The second youngest of nine children, he dreamt of being a writer or singer. But his parents, who are farmers, said they could not afford to send him to university in Bangladesh and that he would have to go abroad to pursue his dreams.
The first attempt to send him to work in Singapore in 2008 cost them $10,000, which the family raised by selling their land. But the firm he was to work for went bankrupt and his work permit was cancelled before he could recoup the money.
His father told him: "Don't worry. Even if I need to sell my blood, I will make your dream come true."
That resolve would be sorely tested, as more attempts to send Mr Mukul overseas failed.
One attempt in 2009, which cost his mother her last gold necklace, went awry at the airport. His ticket was cancelled because the work permit had been inexplicably revoked. By then, the agent that had acquired it for him was nowhere to be found.
"I felt like I was rubbish," Mr Mukul said. "I spent a lot of time crying in my room, not able to show my face, because people would say, 'Why did you take money to go to Singapore and bring nothing back?'"
In 2010, he finally made it to Singapore and started work at a construction site. But he was unprepared for the physical toil of carrying heavy metal rods, painting walls and building scaffolding under the hot sun.
"I was a college student in my home country. On the fourth day, I fainted because it was so hot."
He could not sleep in the crowded dormitory, which smelled of rubbish and sometimes of vomit. Nor could he stomach the meals at his worksite. "The food was smelly and the rice dry," he said.

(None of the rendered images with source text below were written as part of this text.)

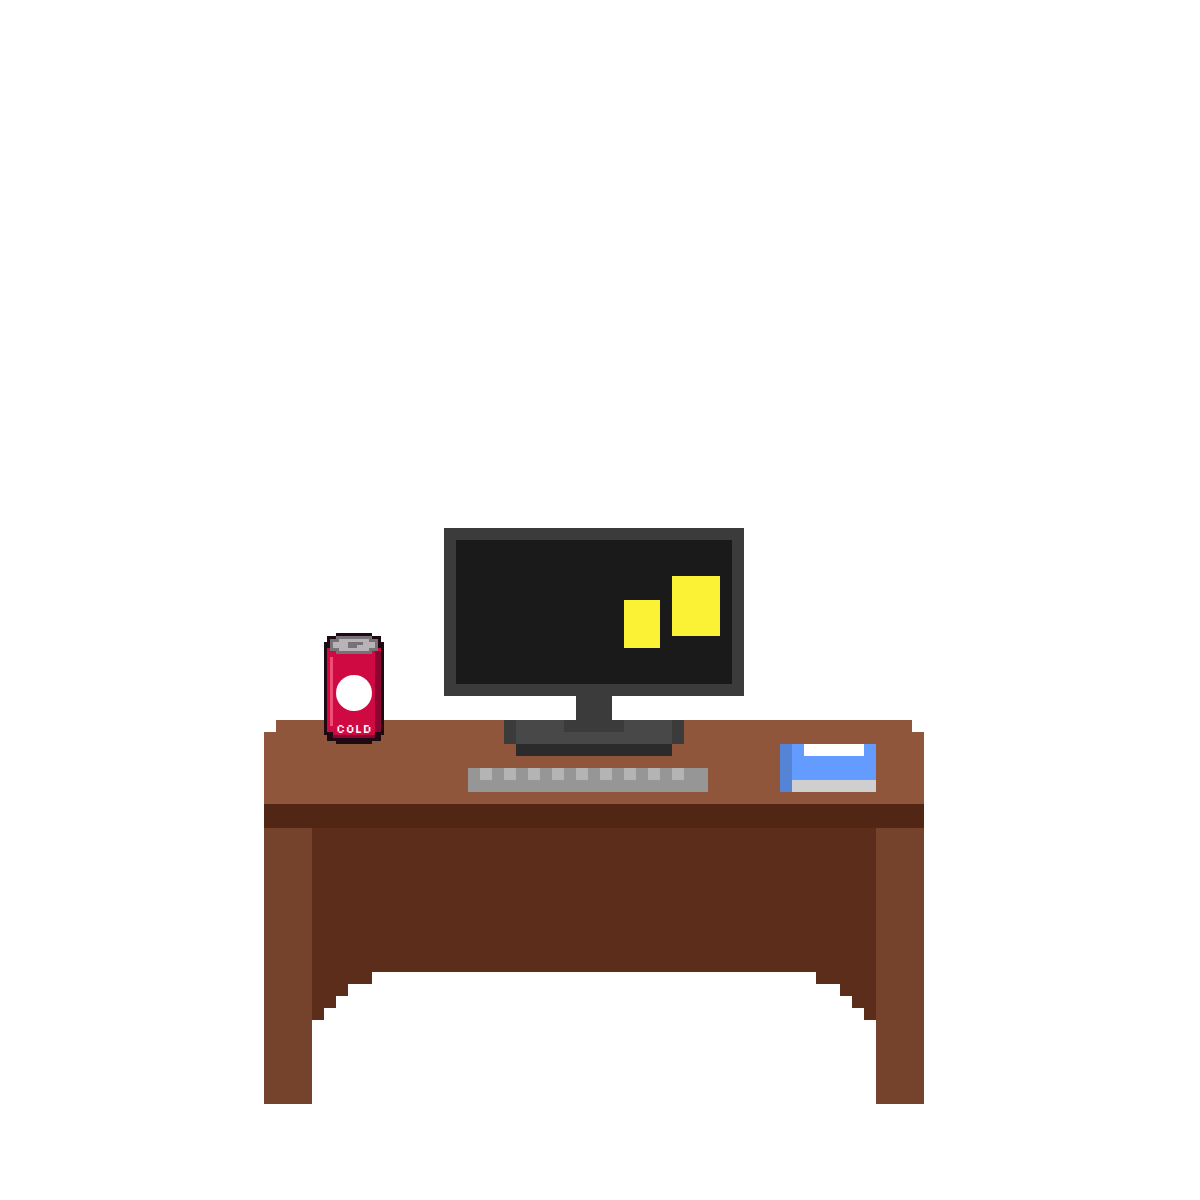
<!DOCTYPE html>
<html lang="en">
<head>
<meta charset="utf-8">
<title>Pixel desk</title>
<link rel="stylesheet" href="https://fonts.googleapis.com/css2?family=Silkscreen&amp;display=swap">
<style>
:root {
  --paper: #ffffff;
  --wood-top: #8f563b;
  --wood-edge: #522615;
  --wood-leg: #75432b;
  --wood-panel: #5b2d1a;
  --bezel: #3b3b3b;
  --bezel-dark: #2b2b2b;
  --screen: #1a1a1a;
  --stand: #484848;
  --note: #fbf236;
  --key-base: #969696;
  --key-cap: #b4b4b4;
  --book: #639bff;
  --book-spine: #5583d6;
  --pages: #cfcfcf;
  --can: #cf0a43;
  --can-shade: #8e0430;
  --can-light: #f04a75;
  --can-outline: #1d0a12;
  --tin: #b9b3b6;
  --tin-dark: #77727a;
}
* { margin: 0; padding: 0; }
html, body { width: 1200px; height: 1200px; overflow: hidden; background: var(--paper); }
svg { display: block; width: 1200px; height: 1200px; }
.can-label { font-family: "Silkscreen", monospace; font-size: 4.4px; fill: #fff; text-anchor: middle; }
</style>
</head>
<body>
<svg viewBox="0 0 400 400" shape-rendering="crispEdges" role="img" aria-label="Pixel art desk with a monitor, keyboard, book and drink can">
  <defs>
    <rect id="keycap" width="4" height="4" fill="var(--key-cap)"/>
    <g id="key-group">
      <use href="#keycap" x="0"/><use href="#keycap" x="8"/><use href="#keycap" x="16"/>
    </g>
  </defs>

  <g id="desk">
    <path id="back-panel" fill="var(--wood-panel)" d="M104 276H292V340H288V336H284V332H280V328H272V324H124V328H116V332H112V336H108V340H104Z"/>
    <path id="legs" fill="var(--wood-leg)" d="M88 276h16v92H88zM292 276h16v92h-16z"/>
    <path id="desktop" fill="var(--wood-top)" d="M92 240H304V244H308V268H88V244H92Z"/>
    <rect id="front-edge" x="88" y="268" width="220" height="8" fill="var(--wood-edge)"/>
  </g>

  <g id="monitor">
    <path id="stand-base" fill="var(--bezel)" d="M168 240H228V248H224V252H172V248H168Z"/>
    <path id="base-shade" fill="var(--bezel-dark)" d="M172 248h52v4h-52z"/>
    <path id="base-top" fill="var(--stand)" d="M172 240h52v8h-52z"/>
    <path id="stand-neck" fill="var(--bezel)" d="M192 232h12v8h4v4h-20v-4h4z"/>
    <rect id="bezel" x="148" y="176" width="100" height="56" fill="var(--bezel)"/>
    <rect id="screen" x="152" y="180" width="92" height="48" fill="var(--screen)"/>
    <g id="sticky-notes" fill="var(--note)">
      <rect x="208" y="200" width="12" height="16"/>
      <rect x="224" y="192" width="16" height="20"/>
    </g>
  </g>

  <g id="keyboard">
    <rect x="156" y="256" width="80" height="8" fill="var(--key-base)"/>
    <use href="#key-group" x="160" y="256"/>
    <use href="#key-group" x="184" y="256"/>
    <use href="#key-group" x="208" y="256"/>
  </g>

  <g id="book">
    <rect x="260" y="248" width="32" height="12" fill="var(--book)"/>
    <rect x="264" y="260" width="28" height="4" fill="var(--pages)"/>
    <path fill="var(--book-spine)" d="M260 248h4v16h-4z"/>
    <rect x="268" y="248" width="20" height="4" fill="#fff"/>
  </g>

  <g id="drink-can">
    <path fill="var(--can-outline)" d="M112 211H124V212H127V214H128V245H127V247H124V248H112V247H109V245H108V214H109V212H112Z"/>
    <path fill="var(--can)" d="M109 216H127V244H125V246H111V244H109Z"/>
    <path fill="var(--can-shade)" d="M125 217h2v27h-2zM111 245h14v1h-14z"/>
    <path fill="var(--can-light)" d="M110 219h1v23h-1z"/>
    <path fill="var(--tin-dark)" d="M112 212H124V213H126V217H124V218H112V217H110V213H112Z"/>
    <path fill="var(--tin)" d="M113 213H123V214H125V216H123V217H113V216H111V214H113Z"/>
    <path fill="var(--tin-dark)" d="M116 214h5v1h-2v1h-3z"/>
    <circle cx="118" cy="231" r="6" fill="#fff" shape-rendering="auto"/>
    <text class="can-label" x="118" y="244.4" textLength="12" lengthAdjust="spacingAndGlyphs">COLD</text>
  </g>
</svg>
</body>
</html>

He tried to channel his misery into his writing. As he could not keep a notebook on site, he scribbled on cement bags with a constantly vanishing supply of pens and copied the words into his cellphone when he had the chance.
Slowly, Mr Mukul grew to like Singapore, especially after he began to write poems for local monthly Bengali paper Banglar Kantha and attend local literary events.
It was at one such poetry reading last year that he met Mr Wong, a Singapore Literature Prize winner, with whom he struck up a friendship over soft drinks at a coffee shop.
Mr Wong said: "Mukul's central quality in his writing is his honesty, which can seem both impassioned and quietly introspective at the same time in his poems."
Mr Mukul approached Ethos Book publisher Fong Hoe Fang last year. Mr Fong said he was struck by the "universality" of Mr Mukul's thoughts on loneliness, missing home and being invisible in a different land. "I am reminded of some Singapore pioneers who came from China and built a new Singapore, yet never lost their culture and love for the country of their birth and the memories there."
Mr Fong, who founded Ethos Books in 1997, does not know of any other books by foreign workers published locally.
Mr Mukul hopes his poetry can challenge the sometimes negative perceptions Singaporeans have of foreign workers, especially in the wake of the arrests of Bangladeshi nationals for suspected terrorist activities. Last month, eight radicalised Bangladeshi workers were detained for setting up an Islamic State of Bangladesh cell here.
Besides writing, Mr Mukul volunteers weekly as a translator at the non-profit HealthServe clinic at his former dormitory in Mandai, even though he has moved to Sembawang and it takes him an hour to get there after work.
He first went to the clinic nine months ago while suffering from indigestion and was moved by the work done there by community doctors. "I think that if I help many people, maybe God will help me too."
Mr Mukul, who is now working on a book of short stories, dreams of carving a niche for foreign workers in the Singapore literary scene.
"I cannot say my father is an engineer or a lawyer or a pilot. But I want him to be able to say one day, 'My son is a famous writer'."